According to a results tally announced by the Guinean electoral commission on Saturday, Guinean President Alpha Conde won re-election with around 58 percent of votes cast in the country’s disputed presidential polls.
The National Electoral Commission announced the election results piecemeal over the last few days and declared its final figures on Saturday. After the commission announces the total numbers, candidates will have eight days to make complaints before the constitutional court validates them.
Opposition leaders refused to recognize the election results. Conde’s nearest challenger, Cellou Dalein Diallo, who gained around 31 percent of votes in the election last Sunday, earlier said that he would not recognize the election results and would call his supporters to take to the streets to protest alleged ‘fraud and rigging’ in the election. Diallo withdrew on Wednesday from the presidential elections.
Millions of Guineans voted on Sunday in the West African country's second free election since it gained independence from France nearly 60 years ago. Election observers said that Sunday’s vote was valid although some logical problems occured. They have not commented on the counting process.
Several people have been killed in clashes erupted between supporters of Guinea’s governing party and the opposition during the presidential elections.
After Conde took power in 2010, he ended two years of military rule during which security forces massacred more than 150 people in the capital, Konakri.
Guinea, the biggest producer of bauxite in Africa, has witnessed two longtime authoritarian rulers.
Call for demonstrations
Guinea’s opposition leader Cellou Dalein Diallo on Saturday called on his supporters to protest against "serious denial of democracy" in the first round of presidential elections.
"I will invite, at the appropriate time, other candidates and all citizens who are the true victims of this electoral hold-up to organise, conforming to the law, peaceful demonstrations to express our indignation and protest against this serious denial of democracy," said Diallo, Conde's main rival, in a statement read to the media.
Diallo said six other candidates for presidency said they would also not recognise the results of the first round of the elections on October 11.
He claimed that the electoral commission and the government was accused of ballot stuffing, allowing minors to vote, changing the electoral map and intimidation.
Diallo said he would not resort to the Guinea’s constitutional court to protest what he called an "illegal election." He would call on his supporters to take to the streets.
"I confirm my total agreement with this decision.

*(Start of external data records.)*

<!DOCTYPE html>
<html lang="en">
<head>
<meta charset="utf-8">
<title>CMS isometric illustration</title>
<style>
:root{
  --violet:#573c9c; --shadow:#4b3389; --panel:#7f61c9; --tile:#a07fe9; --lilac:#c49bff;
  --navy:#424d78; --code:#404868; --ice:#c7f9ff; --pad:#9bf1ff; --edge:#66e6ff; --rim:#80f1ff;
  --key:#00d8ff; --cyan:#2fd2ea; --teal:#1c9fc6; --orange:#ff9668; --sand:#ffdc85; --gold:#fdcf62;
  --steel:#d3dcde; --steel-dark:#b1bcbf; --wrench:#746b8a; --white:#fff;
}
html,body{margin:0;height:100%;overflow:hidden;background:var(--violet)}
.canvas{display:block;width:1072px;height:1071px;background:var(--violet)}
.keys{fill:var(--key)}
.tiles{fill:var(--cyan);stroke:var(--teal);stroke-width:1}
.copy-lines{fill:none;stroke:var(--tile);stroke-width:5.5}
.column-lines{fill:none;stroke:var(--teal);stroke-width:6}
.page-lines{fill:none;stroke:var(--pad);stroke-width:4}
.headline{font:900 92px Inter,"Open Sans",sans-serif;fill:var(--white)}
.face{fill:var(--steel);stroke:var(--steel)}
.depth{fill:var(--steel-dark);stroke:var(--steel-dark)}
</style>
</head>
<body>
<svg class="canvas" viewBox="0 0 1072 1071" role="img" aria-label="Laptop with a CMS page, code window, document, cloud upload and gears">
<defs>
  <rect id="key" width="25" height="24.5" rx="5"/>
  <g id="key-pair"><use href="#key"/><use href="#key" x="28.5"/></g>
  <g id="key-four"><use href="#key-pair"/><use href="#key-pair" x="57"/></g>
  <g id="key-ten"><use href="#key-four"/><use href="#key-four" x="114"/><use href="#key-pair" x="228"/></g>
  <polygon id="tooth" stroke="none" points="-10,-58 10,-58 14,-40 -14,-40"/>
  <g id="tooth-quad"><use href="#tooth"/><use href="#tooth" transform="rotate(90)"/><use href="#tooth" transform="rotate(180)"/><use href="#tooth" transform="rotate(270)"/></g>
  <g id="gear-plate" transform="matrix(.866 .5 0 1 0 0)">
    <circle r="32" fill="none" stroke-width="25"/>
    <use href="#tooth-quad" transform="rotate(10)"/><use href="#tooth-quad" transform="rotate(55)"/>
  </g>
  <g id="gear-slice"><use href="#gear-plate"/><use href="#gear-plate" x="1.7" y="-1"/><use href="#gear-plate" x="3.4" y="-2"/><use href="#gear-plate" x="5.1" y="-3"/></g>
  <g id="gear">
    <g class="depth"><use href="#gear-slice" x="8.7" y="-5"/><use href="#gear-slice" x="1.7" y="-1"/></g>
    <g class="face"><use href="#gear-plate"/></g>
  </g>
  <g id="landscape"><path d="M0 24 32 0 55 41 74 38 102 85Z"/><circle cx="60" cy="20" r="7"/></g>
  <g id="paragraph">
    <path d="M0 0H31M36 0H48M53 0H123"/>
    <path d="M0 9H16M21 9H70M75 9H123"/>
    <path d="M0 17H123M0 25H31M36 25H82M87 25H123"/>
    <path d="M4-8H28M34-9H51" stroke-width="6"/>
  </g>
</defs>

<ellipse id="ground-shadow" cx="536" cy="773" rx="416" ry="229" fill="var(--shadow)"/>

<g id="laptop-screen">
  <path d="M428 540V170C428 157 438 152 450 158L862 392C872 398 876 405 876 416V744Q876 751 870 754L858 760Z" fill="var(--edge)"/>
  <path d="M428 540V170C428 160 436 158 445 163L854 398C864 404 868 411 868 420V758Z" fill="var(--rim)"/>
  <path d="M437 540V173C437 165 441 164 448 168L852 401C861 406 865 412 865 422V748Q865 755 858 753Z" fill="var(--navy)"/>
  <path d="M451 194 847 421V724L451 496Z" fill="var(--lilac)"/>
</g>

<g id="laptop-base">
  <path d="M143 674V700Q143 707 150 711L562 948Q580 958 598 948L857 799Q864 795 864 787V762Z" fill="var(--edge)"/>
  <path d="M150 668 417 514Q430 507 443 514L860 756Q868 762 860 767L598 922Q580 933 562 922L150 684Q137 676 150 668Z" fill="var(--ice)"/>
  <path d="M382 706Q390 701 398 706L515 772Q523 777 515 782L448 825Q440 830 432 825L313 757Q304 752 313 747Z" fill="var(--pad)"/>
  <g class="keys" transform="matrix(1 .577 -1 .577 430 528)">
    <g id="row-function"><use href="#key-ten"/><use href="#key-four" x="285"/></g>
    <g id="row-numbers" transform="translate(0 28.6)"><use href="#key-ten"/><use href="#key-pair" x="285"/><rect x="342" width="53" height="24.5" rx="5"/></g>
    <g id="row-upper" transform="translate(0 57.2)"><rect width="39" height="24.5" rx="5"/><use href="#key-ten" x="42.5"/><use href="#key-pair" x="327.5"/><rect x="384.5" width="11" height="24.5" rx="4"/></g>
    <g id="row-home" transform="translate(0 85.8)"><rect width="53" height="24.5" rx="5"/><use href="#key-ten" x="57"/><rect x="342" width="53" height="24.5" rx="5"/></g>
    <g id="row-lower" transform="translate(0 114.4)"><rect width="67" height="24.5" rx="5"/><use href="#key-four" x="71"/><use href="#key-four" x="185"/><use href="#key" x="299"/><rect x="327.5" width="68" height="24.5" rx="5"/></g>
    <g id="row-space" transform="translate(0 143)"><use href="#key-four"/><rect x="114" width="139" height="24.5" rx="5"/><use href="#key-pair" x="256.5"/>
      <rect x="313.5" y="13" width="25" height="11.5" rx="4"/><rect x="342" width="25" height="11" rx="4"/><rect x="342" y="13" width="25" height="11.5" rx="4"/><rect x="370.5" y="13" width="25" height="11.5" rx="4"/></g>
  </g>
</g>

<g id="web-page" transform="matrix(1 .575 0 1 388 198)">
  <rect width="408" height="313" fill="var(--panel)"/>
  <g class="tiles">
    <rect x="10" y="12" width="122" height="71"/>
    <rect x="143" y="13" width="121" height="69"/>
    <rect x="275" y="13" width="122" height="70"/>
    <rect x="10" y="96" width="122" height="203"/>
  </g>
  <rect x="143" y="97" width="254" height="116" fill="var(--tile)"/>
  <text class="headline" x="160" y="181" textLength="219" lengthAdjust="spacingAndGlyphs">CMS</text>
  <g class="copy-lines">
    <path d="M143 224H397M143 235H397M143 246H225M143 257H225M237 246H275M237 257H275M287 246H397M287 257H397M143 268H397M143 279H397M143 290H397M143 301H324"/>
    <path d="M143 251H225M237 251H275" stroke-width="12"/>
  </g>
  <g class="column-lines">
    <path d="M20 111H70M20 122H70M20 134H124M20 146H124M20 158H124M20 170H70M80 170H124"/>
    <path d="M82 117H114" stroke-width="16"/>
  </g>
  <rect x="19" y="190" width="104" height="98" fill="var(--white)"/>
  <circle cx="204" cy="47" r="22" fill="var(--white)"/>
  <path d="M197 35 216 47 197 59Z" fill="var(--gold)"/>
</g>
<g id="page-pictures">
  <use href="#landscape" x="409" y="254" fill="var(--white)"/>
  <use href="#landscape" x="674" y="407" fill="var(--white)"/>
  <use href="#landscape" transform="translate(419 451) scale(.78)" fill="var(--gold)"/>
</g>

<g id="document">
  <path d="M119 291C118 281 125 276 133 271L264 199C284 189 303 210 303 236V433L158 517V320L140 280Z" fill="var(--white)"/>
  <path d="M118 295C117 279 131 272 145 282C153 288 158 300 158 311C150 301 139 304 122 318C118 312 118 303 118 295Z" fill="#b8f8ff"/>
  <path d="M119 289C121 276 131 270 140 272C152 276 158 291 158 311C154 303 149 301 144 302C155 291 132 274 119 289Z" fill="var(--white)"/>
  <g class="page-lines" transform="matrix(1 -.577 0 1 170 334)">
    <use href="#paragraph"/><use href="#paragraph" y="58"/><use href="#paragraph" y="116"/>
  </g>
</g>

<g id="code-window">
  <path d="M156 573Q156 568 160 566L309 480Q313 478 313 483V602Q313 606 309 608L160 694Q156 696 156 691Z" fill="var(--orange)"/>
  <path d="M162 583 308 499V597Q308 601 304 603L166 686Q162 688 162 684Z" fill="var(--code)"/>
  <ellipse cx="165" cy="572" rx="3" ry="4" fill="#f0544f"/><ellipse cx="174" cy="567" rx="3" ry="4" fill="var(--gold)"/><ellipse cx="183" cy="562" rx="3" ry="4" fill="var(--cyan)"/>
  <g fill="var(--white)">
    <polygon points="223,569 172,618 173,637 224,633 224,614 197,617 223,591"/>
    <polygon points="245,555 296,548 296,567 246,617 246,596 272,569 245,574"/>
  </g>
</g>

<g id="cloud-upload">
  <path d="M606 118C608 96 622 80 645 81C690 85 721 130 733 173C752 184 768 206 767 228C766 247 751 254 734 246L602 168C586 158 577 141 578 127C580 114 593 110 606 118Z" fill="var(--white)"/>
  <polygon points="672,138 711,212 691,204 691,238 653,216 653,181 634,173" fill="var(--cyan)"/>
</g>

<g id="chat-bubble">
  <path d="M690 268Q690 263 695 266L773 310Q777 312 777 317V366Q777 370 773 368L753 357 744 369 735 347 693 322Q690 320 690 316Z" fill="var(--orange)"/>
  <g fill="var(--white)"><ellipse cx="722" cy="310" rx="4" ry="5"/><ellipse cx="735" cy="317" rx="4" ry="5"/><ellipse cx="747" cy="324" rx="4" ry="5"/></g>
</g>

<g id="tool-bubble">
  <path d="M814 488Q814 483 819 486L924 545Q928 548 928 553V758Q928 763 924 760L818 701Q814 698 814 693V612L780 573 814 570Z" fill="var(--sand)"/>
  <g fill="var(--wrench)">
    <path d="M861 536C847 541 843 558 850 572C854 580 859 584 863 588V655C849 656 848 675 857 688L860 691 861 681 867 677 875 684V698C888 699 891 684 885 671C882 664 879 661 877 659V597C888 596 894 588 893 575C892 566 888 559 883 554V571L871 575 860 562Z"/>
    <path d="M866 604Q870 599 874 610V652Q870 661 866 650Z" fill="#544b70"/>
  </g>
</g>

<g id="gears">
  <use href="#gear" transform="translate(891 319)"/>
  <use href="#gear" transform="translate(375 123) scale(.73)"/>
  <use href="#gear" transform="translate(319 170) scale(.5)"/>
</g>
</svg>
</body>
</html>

Furthermore, I will not take recourse at the constitutional court," he said.